This year, I’m taking inspiration from the remarkable ingredients available growing wild in my local, urban environment. A quick forage in the City can provide more than you’d first imagine.
One of the ingredients I’m experimenting with at the moment is lemon myrtle. With a very aromatic and citrus leaf, this native Queensland plant is easy to find in the City. It’s great for infusing teas, syrups and oils, and I’m currently using it in Urbane for desserts and at home for teas and gin infusions.
One of my favourite desserts, and one that’s really simple to do, is a fragrant lemon posset with lemon myrtle – this guy is all about twisting a classic. We make and use a lemon myrtle oil in the restaurant, but it’s actually really nice to use this herb to infuse the cream before setting. Infusion provides a more aromatic hit and enhances this great little palate cleanser, perfect after any heavy winter meal.
Lemon myrtle and honey used in tea is a brilliant drink for a chilled Sunday evening. For those colder Brisbane winter nights, it’s always a great ingredient to pop into a nice pot of tea. If tea’s not your tipple, it’s also an amazing way to infuse liquor. Bruise a handful of the leaves in the palm of your hand and pop them in the bottle. Give it a few days – you’ll taste such a difference.
JOSH RAINE’S LEMON MYRTLE POSSET RECIPE
Find lemon myrtle scattered around the city and most suburbs.
450ml pure double cream
130g caster sugar
Freshly squeezed juice of two lemons
4 leaves of lemon myrtle
* Mix the cream and sugar together in a saucepan over a high heat and bring to the boil, stirring to dissolve the sugar.
* Turn the heat down to a simmer ready to add your lemon myrtle leaves.
* Crush them up, throw them in and stir for one or two minutes until the bubbles are quite large.
* Add the lemon juice and whisk thoroughly.
* Pass this mixture through a fine sieve into a bowl and then pour the posset into individual serving pots.
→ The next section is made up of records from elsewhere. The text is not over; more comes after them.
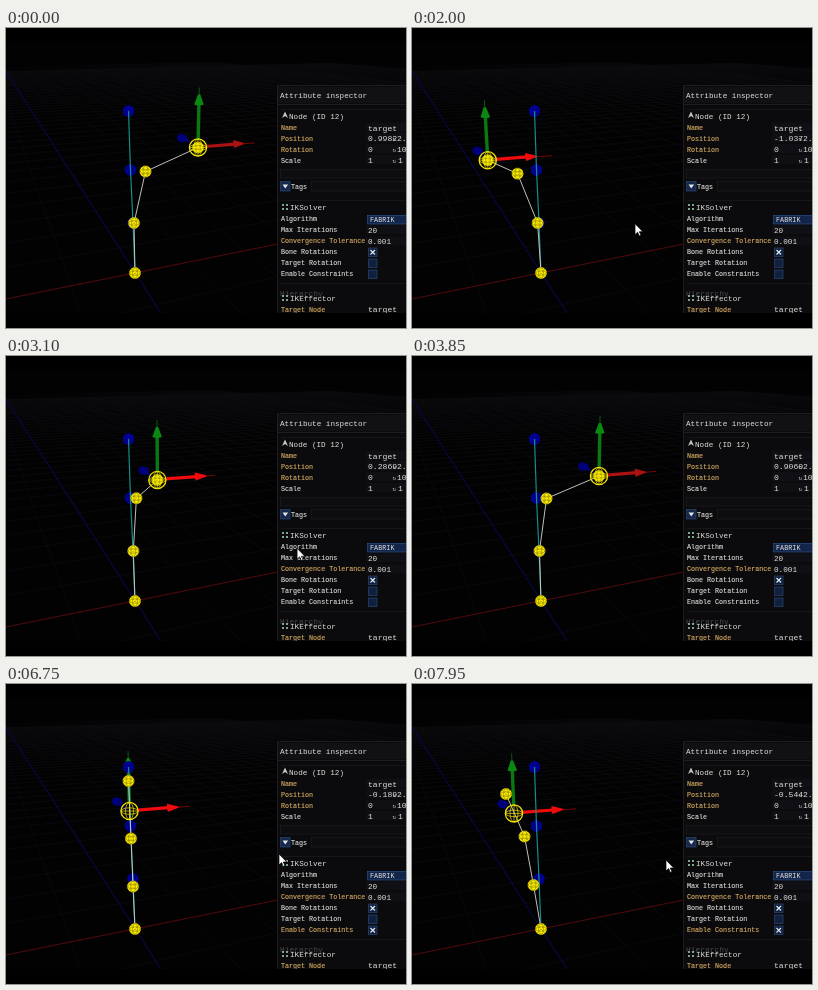
Write an HTML page that moves like this. It is 400 by 300 pixels and loops after 8000 ms.

```html
<!DOCTYPE html>
<html lang="en">
<head>
<meta charset="utf-8">
<title>Inverse kinematics demo</title>
<style>
html, body { margin: 0; width: 100%; height: 100%; overflow: hidden; background: #000; }
svg { display: block; width: 100vw; height: 100vh; }
text { font-family: "Liberation Mono", "DejaVu Sans Mono", monospace; white-space: pre; }
</style>
</head>
<body>
<svg id="stage" viewBox="0 0 400 300">
  <defs>
    <clipPath id="view"><rect y="15" width="400" height="270"/></clipPath>
    <clipPath id="field"><rect x="360" y="104" width="31" height="12"/></clipPath>
    <g id="wires" fill="none" stroke-width=".8">
      <ellipse rx="2.4" ry="5.2"/><ellipse rx="5.2" ry="2.2"/>
      <path d="M-4-4 L4 4 M4-4 L-4 4" stroke-dasharray="1.5 1.5"/>
    </g>
    <g id="yellow">
      <circle r="5.7" fill="#fff000" stroke="#c8b800" stroke-width=".5" stroke-dasharray="2 1"/>
      <use href="#wires" stroke="#6c6200" opacity=".7"/>
    </g>
    <g id="blue">
      <circle r="5.7" fill="#0000b4"/>
      <use href="#wires" stroke="#000050" opacity=".8"/>
    </g>
  </defs>
  <rect width="400" height="300" fill="#000"/>
  <g clip-path="url(#view)">
    <rect y="15" width="400" height="270" fill="#020203"/>
    <path id="grid" fill="none" stroke="#0e0e12" stroke-width=".6"/>
    <path d="M0 43 L155 285" stroke="#07075e" stroke-width=".9"/>
    <path d="M0 271 L400 190" stroke="#5a0a0a" stroke-width=".9"/>
    <g id="gizmo">
      <path d="M0 0 L-12-8" stroke="#000068" stroke-width="2"/>
      <path id="zTip" d="M-6-1 L-3-5 L4-3 L5 1 L1 4 L-4 3Z" fill="#00007c"/>
      <g id="yAxis">
        <path d="M0-8 V-60" stroke="#075d0c" stroke-width="1"/>
        <path d="M0-8 V-44" stroke="#087a10" stroke-width="3.4"/>
        <path d="M-4.8-43 L-1.2-53 H1.2 L4.8-43 Q0-41 -4.8-43Z" fill="#0a8812"/>
      </g>
      <path id="xLine" stroke="#720808" stroke-width="1"/>
      <g id="xAxis">
        <path d="M8-1 L39-3.4" stroke-width="3.2" stroke="currentColor"/>
        <path d="M37.5-7.4 L49-4.6 V-3.4 L38.5 .6 Q36.5-3 37.5-7.4Z" fill="currentColor"/>
      </g>
    </g>
    <use href="#blue" x="122.5" y="83"/>
    <use href="#blue" x="124.5" y="142"/>
    <use href="#blue" x="127" y="195"/>
    <path d="M122.5 83 L124.5 142 L127 195 L129 245" fill="none" stroke="#168c8c" stroke-width="1.2"/>
    <path id="bones" fill="none" stroke="#d4d4ce" stroke-width=".9"/>
    <use href="#yellow" x="129" y="245"/>
    <use id="j1" href="#yellow"/>
    <use id="j2" href="#yellow"/>
    <use id="tip" href="#yellow"/>
    <g id="target" fill="none" stroke="#f2e400">
      <circle r="8.6" stroke-width="1.3"/>
      <g stroke-width=".7"><ellipse rx="4" ry="8.4"/><ellipse rx="8.4" ry="3.2"/><path d="M0-8.5V8.5M-8.5 0H8.5"/></g>
    </g>
  </g>
  <g id="panel">
    <rect x="271" y="57" width="129" height="228" fill="#0b0b0d"/>
    <rect x="271" y="59" width="129" height="16" fill="#111114"/>
    <path d="M271.5 285 V57.5 H400 M271 76.5 H400" fill="none" stroke="#24242a" stroke-width=".7"/>
    <path d="M275 81.5H400 M275 172.5H400 M275 255.5H400" stroke="#1b1b20" stroke-width=".7"/>
  </g>
  <path id="cursor" d="M0 0 V11 L2.6 8.6 L4.3 12.4 L6 11.6 L4.3 8 H7.8Z" fill="#fff" stroke="#000" stroke-width=".7"/>
  <rect y="285" width="400" height="15" fill="#000"/>
</svg>
<script>
const LOOP = 8000, STEP = 50;
const WHITE = "#dededb", GOLD = "#dcae64";
const $ = id => document.getElementById(id);
const panel = $("panel");

function add(tag, attrs, content = "") {
  const el = document.createElementNS("http://www.w3.org/2000/svg", tag);
  for (const k in attrs) el.setAttribute(k, attrs[k]);
  el.textContent = content;
  return panel.appendChild(el);
}
const text = (x, y, s, size = 6.7, fill = WHITE) => add("text", { x, y, "font-size": size, fill }, s);
const label = (y, s, fill) => {
  const el = text(275, y, s, 6.7, fill);
  el.setAttribute("stroke", fill || WHITE);
  el.setAttribute("stroke-width", ".12");
  return el;
};
const box = (x, y, width, height, fill, stroke = "none") =>
  add("rect", { x, y, width, height, fill, stroke, "stroke-width": .7 });

function checkbox(y) {
  box(362.5, y, 8.5, 8.5, "#10203d", "#2b4674");
  return add("path", { d: `M364.5 ${y + 2} l4.5 4.5 m0 -4.5 l-4.5 4.5`, stroke: "#e4e8f0", "stroke-width": 1.2 });
}

function vectorRow(y, name, fill, first, second, x2) {
  label(y, name, fill);
  box(360, y - 7.5, 40, 9, "#101014");
  const value = text(362, y + .5, first, 8.1);
  text(386.5, y, "↻", 6, "#b8b8b4");
  text(x2, y + .5, second, 8.1);
  return value;
}

function nodeIcon(y) {
  for (const [dx, dy] of [[0, 0], [4, 0], [0, 4], [4, 4]]) box(276 + dx, y + dy, 2, 2, "#7fa58c");
}

text(274, 70, "Attribute inspector", 7.65);
text(283, 90.5, "Node (ID 12)", 7.65);
add("path", { d: "M276 90 L279 83.5 L282 90 L279 88Z", fill: "#c8c8c4" });
label(101.5, "Name", GOLD);
box(360, 94.5, 40, 9, "#101014");
text(362, 102.5, "target", 8.1);
const posX = vectorRow(112.5, "Position", GOLD, "", "2.", 391);
posX.setAttribute("clip-path", "url(#field)");
vectorRow(123.5, "Rotation", GOLD, "0", "10", 391);
vectorRow(134.5, "Scale", WHITE, "1", "1", 392);
box(274.5, 141.5, 130, 8.5, "#0d0d10", "#1d1d22");
box(274.5, 153.5, 9.5, 9.5, "#16294a", "#2b4674");
add("path", { d: "M276.5 156.5 h5.6 l-2.8 4Z", fill: "#e4e4e4" });
label(160.5, "Tags").setAttribute("x", 285);
box(305.5, 153.5, 100, 9.5, "#0d0d10", "#1d1d22");

nodeIcon(176);
text(284, 182, "IKSolver", 7.65);
label(193, "Algorithm");
box(361.5, 187.5, 45, 8.5, "#13264a", "#2c4c86");
text(364, 194, "FABRIK", 6.8);
label(204, "Max Iterations");
box(360, 197.5, 40, 8.5, "#101014");
text(362, 205, "20", 7.7);
label(215, "Convergence Tolerance", GOLD);
box(360, 208.5, 40, 8.5, "#101014");
text(362, 216, "0.001", 7.7);
label(226, "Bone Rotations");
checkbox(220);
label(237, "Target Rotation");
checkbox(231).setAttribute("visibility", "hidden");
const limitLabel = label(248, "Enable Constraints");
const limitMark = checkbox(242);
text(274, 267.5, "Hierarchy", 7.9, "#4a4a4c");
nodeIcon(267);
text(284, 273, "IKEffector", 7.65);
label(284, "Target Node", GOLD);
text(362, 284, "target", 8.1);

// Ground grid from two vanishing points on the horizon
(function drawGrid() {
  const o = [129, 245], red = [1300, 10], blue = [-21, 10], a = .026, b = .12;
  const at = (i, j) => {
    const w = 1 + a * i + b * j;
    return [0, 1].map(k => ((o[k] + a * i * red[k] + b * j * blue[k]) / w).toFixed(1)).join(" ");
  };
  let d = "";
  for (let i = -24; i <= 60; i += 2) d += `M${at(i, (-.7 - a * i) / b)}L${at(i, 60)}`;
  for (let j = -3; j <= 50; j++) d += `M${at((-.7 - b * j) / a, j)}L${at(90, j)}`;
  $("grid").setAttribute("d", d);
})();

// Monotone cubic through rows of [position, value, value, ...]
function curve(keys, t) {
  const last = keys.length - 1;
  if (t <= keys[0][0]) return keys[0].slice(1);
  if (t >= keys[last][0]) return keys[last].slice(1);
  const i = keys.findIndex(k => k[0] > t) - 1;
  const [p, q] = [keys[i], keys[i + 1]], h = q[0] - p[0], u = (t - p[0]) / h;
  const slope = (n, c) => (keys[n + 1][c] - keys[n][c]) / (keys[n + 1][0] - keys[n][0]);
  const tangent = (n, c) => {
    if (n === 0 || n === last) return 0;
    const l = slope(n - 1, c), r = slope(n, c);
    return l * r > 0 ? 2 * l * r / (l + r) : 0;
  };
  return p.slice(1).map((v, c) => {
    c++;
    return v + (q[c] - v) * u * u * (3 - 2 * u)
      + h * u * (1 - u) * ((1 - u) * tangent(i, c) - u * tangent(i + 1, c));
  });
}

const targetKeys = [[450, 192], [1000, 186], [1150, 185], [1450, 160], [1950, 83], [2250, 48],
  [2600, 90], [2850, 122], [3250, 165], [3650, 186], [3850, 187], [5600, 187], [6000, 172],
  [6400, 148], [6750, 123.5], [7250, 72], [7500, 50], [7950, 102]];
const jointKeys = [[450, 128, 195, 139.5, 143.5], [1150, 128, 195, 134, 143],
  [1450, 127.5, 195, 116.5, 141], [1950, 126, 195, 107, 145], [2250, 123, 195.5, 98, 149],
  [2600, 127, 195, 124, 142], [3850, 127.5, 195, 134.5, 142.5], [5000, 127.5, 195, 134.5, 142.5],
  [5150, 130, 195.5, 131, 141.5], [5600, 130, 195.5, 131, 141.5], [6400, 128.5, 200, 128, 149],
  [6750, 127, 202.5, 125, 154.5], [7250, 120, 201, 109, 153.5], [7500, 118, 202, 103, 157],
  [7950, 121.5, 201, 112.5, 152.5]];
const tipKeys = [[5600, 187, 120], [6000, 168, 108], [6400, 143, 98], [6750, 122.5, 97],
  [7250, 80, 114], [7500, 66, 126], [7950, 94, 110]];
const cursorKeys = [[250, 338, 176], [1000, 331, 179], [1450, 304, 183], [1950, 230, 194],
  [2250, 196, 204], [2600, 238, 200], [2850, 268, 196], [3700, 331, 186], [4750, 350, 238],
  [5000, 364, 241], [5450, 378, 219], [5650, 336, 178], [6400, 298, 174], [6750, 273, 170],
  [7250, 222, 180], [7500, 200, 184], [7950, 254, 176]];
const valueKeys = [[40, -1.6], [90, -.746], [102, -.5441], [123.5, -.1894], [160, .436],
  [187, .906], [192, .9982], [210, 1.33]];

const move = (el, x, y) => el.setAttribute("transform", `translate(${x.toFixed(2)} ${y.toFixed(2)})`);
const show = (el, on) => el.setAttribute("visibility", on ? "visible" : "hidden");

function draw(t) {
  const [tx] = curve(targetKeys, t), ty = 119.5 + (192 - tx) * .11;
  const [ax, ay, bx, by] = curve(jointKeys, t);
  const [ex, ey] = t < 5600 ? [tx, ty] : curve(tipKeys, t);
  const dragging = (t >= 450 && t < 3800) || t >= 5650;

  move($("gizmo"), tx, ty);
  move($("target"), tx, ty);
  move($("j1"), ax, ay);
  move($("j2"), bx, by);
  move($("tip"), ex, ey);
  $("bones").setAttribute("d", `M129 245L${ax} ${ay}L${bx} ${by}L${ex} ${ey}`);

  const lean = (tx - 160) * .035;
  $("yAxis").setAttribute("transform", `skewX(${(-lean * 1.1).toFixed(2)})`);
  move($("zTip"), -13.8 - (tx - 160) * .05, -9);
  $("xLine").setAttribute("d", `M8-1L${57 + Math.max(0, 160 - tx) * .09} -4.6`);
  $("xAxis").setAttribute("color", dragging ? "#f00c0c" : "#ac1212");
  $("xAxis").setAttribute("transform", `scale(${1 - Math.max(0, tx - 160) * .0018} 1)`);

  posX.textContent = curve(valueKeys, tx)[0].toFixed(4);
  const limited = t >= 5050;
  show(limitMark, limited);
  limitLabel.setAttribute("fill", limited ? GOLD : WHITE);
  limitLabel.setAttribute("stroke", limited ? GOLD : WHITE);

  move($("cursor"), ...curve(cursorKeys, t));
  show($("cursor"), (t >= 450 && t < 3750) || t >= 4750);
}

const start = performance.now();
function frame(now) {
  const t = Math.max(0, now - start) % LOOP;
  draw(Math.floor(t / STEP) * STEP);
  requestAnimationFrame(frame);
}
draw(0);
requestAnimationFrame(frame);
</script>
</body>
</html>
```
* Leave to cool completely, then place the bowls in the fridge for at least two hours.
Photographer: Carole Margand.